[Information shown]

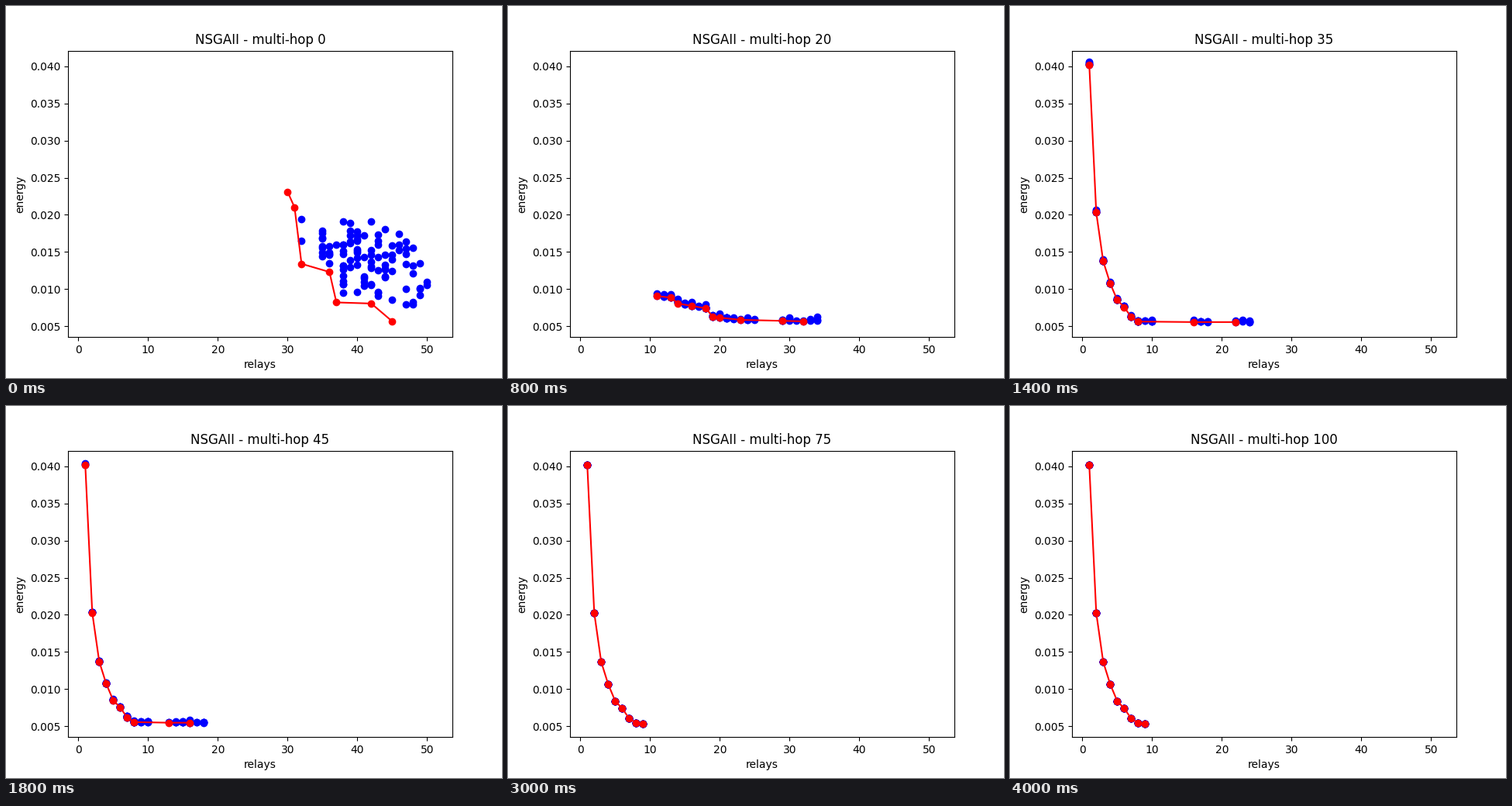
These frames come from a looping animation (640 by 480 pixels, 4.2 s). A matplotlib script:

```python
import numpy as np
import matplotlib.pyplot as plt
from matplotlib.animation import FuncAnimation

STEP = 5          # generations between two frames
FRAMES = 21
POPULATION = 100
REACHED = 35      # generation at which a single relay first suffices
SETTLED = 65      # generation at which the front stops shrinking

# Corners of the advancing front (energies in thousandths).
KEY_GENERATIONS = [0, 10, 20, 30]
KEY_RELAYS = np.array([[30, 31, 32, 36, 37, 42, 45],
                       [20, 21, 24, 25, 27, 37, 39],
                       [11, 13, 14, 18, 19, 23, 32],
                       [3, 4, 5, 10, 11, 15, 26]])
KEY_ENERGY = np.array([[23.1, 21, 13.4, 12.3, 8.2, 8.05, 5.65],
                       [12.3, 9.05, 8.25, 7.4, 6.4, 6.05, 5.6],
                       [9.05, 8.85, 8.05, 7.4, 6.25, 5.85, 5.65],
                       [14.3, 11.8, 8.85, 7.4, 6.25, 5.75, 5.55]])
# Best energy for 1, 2, 3, ... relays.
LIMIT = np.array([40.2, 20.25, 13.65, 10.65, 8.4, 7.4, 6.05, 5.4, 5.3])


def between_keys(rows, generation):
    return np.array([np.interp(generation, KEY_GENERATIONS, column)
                     for column in rows.T])


def advancing_front(generation, rng):
    corners = np.round(between_keys(KEY_RELAYS, generation))
    energy = between_keys(KEY_ENERGY, generation)
    extra = rng.integers(corners[0], corners[-1], 4 if generation else 0)
    relays = np.union1d(corners, extra)
    return relays, np.interp(relays, corners, energy)


def converging_front(generation):
    left = max(0, (SETTLED - generation) / (SETTLED - REACHED))
    count = len(LIMIT)
    last = round(count + 13 * left ** 1.5)
    relays = np.unique([*range(1, count), (count + last + 1) // 2, last])
    energy = np.interp(relays, np.arange(1, count + 1), LIMIT)
    return relays, energy + 0.25 * left * np.minimum(relays / count, 1)


def first_crowd(front, rng):
    relays = np.clip(np.round(rng.normal(41, 4.5, POPULATION)), 32, 51)
    energy = 14 - 0.3 * (relays - 41) + rng.normal(0, 3, POPULATION)
    floor = np.interp(relays, *front) + rng.uniform(0.3, 3, POPULATION)
    return relays, np.clip(energy, floor, 25)


def later_crowd(generation, front, rng):
    moving = generation < SETTLED
    left = max(0, 1 - generation / SETTLED)
    relays = rng.choice(front[0], POPULATION)
    relays = relays + rng.integers(0, 3 if moving else 1, POPULATION)
    scatter = moving * (12 * np.exp(-generation / 2.5) + 0.2 * left)
    noise = rng.exponential(1, POPULATION) * scatter
    return relays, np.interp(relays, *front) + noise


def evolve(generation):
    rng = np.random.default_rng(generation)
    if generation < REACHED:
        front = advancing_front(generation, rng)
    else:
        front = converging_front(generation)
    if generation == 0:
        return front, first_crowd(front, rng)
    return front, later_crowd(generation, front, rng)


fig, ax = plt.subplots(figsize=(6.4, 4.8), dpi=100)
ax.set(xlim=(-1.475, 53.625), ylim=(0.00353, 0.04211),
       xlabel="relays", ylabel="energy")
title = ax.set_title("")
crowd_dots, = ax.plot([], [], "bo")
front_line, = ax.plot([], [], "ro-")


def draw(frame):
    generation = frame * STEP
    title.set_text(f"NSGAII - multi-hop {generation}")
    for artist, (relays, energy) in zip((front_line, crowd_dots),
                                        evolve(generation)):
        artist.set_data(relays, energy / 1000)
    return title, crowd_dots, front_line


anim = FuncAnimation(fig, draw, frames=FRAMES, interval=200,
                     repeat=True, repeat_delay=0)
plt.show()
```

[/Information shown]

[Instructions for the task]
When a line carries an image, skip the image and repeat everything else above exactly as written.

[Output of the task]
These frames come from a looping animation (640 by 480 pixels, 4.2 s). A matplotlib script:

```python
import numpy as np
import matplotlib.pyplot as plt
from matplotlib.animation import FuncAnimation

STEP = 5          # generations between two frames
FRAMES = 21
POPULATION = 100
REACHED = 35      # generation at which a single relay first suffices
SETTLED = 65      # generation at which the front stops shrinking

# Corners of the advancing front (energies in thousandths).
KEY_GENERATIONS = [0, 10, 20, 30]
KEY_RELAYS = np.array([[30, 31, 32, 36, 37, 42, 45],
                       [20, 21, 24, 25, 27, 37, 39],
                       [11, 13, 14, 18, 19, 23, 32],
                       [3, 4, 5, 10, 11, 15, 26]])
KEY_ENERGY = np.array([[23.1, 21, 13.4, 12.3, 8.2, 8.05, 5.65],
                       [12.3, 9.05, 8.25, 7.4, 6.4, 6.05, 5.6],
                       [9.05, 8.85, 8.05, 7.4, 6.25, 5.85, 5.65],
                       [14.3, 11.8, 8.85, 7.4, 6.25, 5.75, 5.55]])
# Best energy for 1, 2, 3, ... relays.
LIMIT = np.array([40.2, 20.25, 13.65, 10.65, 8.4, 7.4, 6.05, 5.4, 5.3])


def between_keys(rows, generation):
    return np.array([np.interp(generation, KEY_GENERATIONS, column)
                     for column in rows.T])


def advancing_front(generation, rng):
    corners = np.round(between_keys(KEY_RELAYS, generation))
    energy = between_keys(KEY_ENERGY, generation)
    extra = rng.integers(corners[0], corners[-1], 4 if generation else 0)
    relays = np.union1d(corners, extra)
    return relays, np.interp(relays, corners, energy)


def converging_front(generation):
    left = max(0, (SETTLED - generation) / (SETTLED - REACHED))
    count = len(LIMIT)
    last = round(count + 13 * left ** 1.5)
    relays = np.unique([*range(1, count), (count + last + 1) // 2, last])
    energy = np.interp(relays, np.arange(1, count + 1), LIMIT)
    return relays, energy + 0.25 * left * np.minimum(relays / count, 1)


def first_crowd(front, rng):
    relays = np.clip(np.round(rng.normal(41, 4.5, POPULATION)), 32, 51)
    energy = 14 - 0.3 * (relays - 41) + rng.normal(0, 3, POPULATION)
    floor = np.interp(relays, *front) + rng.uniform(0.3, 3, POPULATION)
    return relays, np.clip(energy, floor, 25)


def later_crowd(generation, front, rng):
    moving = generation < SETTLED
    left = max(0, 1 - generation / SETTLED)
    relays = rng.choice(front[0], POPULATION)
    relays = relays + rng.integers(0, 3 if moving else 1, POPULATION)
    scatter = moving * (12 * np.exp(-generation / 2.5) + 0.2 * left)
    noise = rng.exponential(1, POPULATION) * scatter
    return relays, np.interp(relays, *front) + noise


def evolve(generation):
    rng = np.random.default_rng(generation)
    if generation < REACHED:
        front = advancing_front(generation, rng)
    else:
        front = converging_front(generation)
    if generation == 0:
        return front, first_crowd(front, rng)
    return front, later_crowd(generation, front, rng)


fig, ax = plt.subplots(figsize=(6.4, 4.8), dpi=100)
ax.set(xlim=(-1.475, 53.625), ylim=(0.00353, 0.04211),
       xlabel="relays", ylabel="energy")
title = ax.set_title("")
crowd_dots, = ax.plot([], [], "bo")
front_line, = ax.plot([], [], "ro-")


def draw(frame):
    generation = frame * STEP
    title.set_text(f"NSGAII - multi-hop {generation}")
    for artist, (relays, energy) in zip((front_line, crowd_dots),
                                        evolve(generation)):
        artist.set_data(relays, energy / 1000)
    return title, crowd_dots, front_line


anim = FuncAnimation(fig, draw, frames=FRAMES, interval=200,
                     repeat=True, repeat_delay=0)
plt.show()
```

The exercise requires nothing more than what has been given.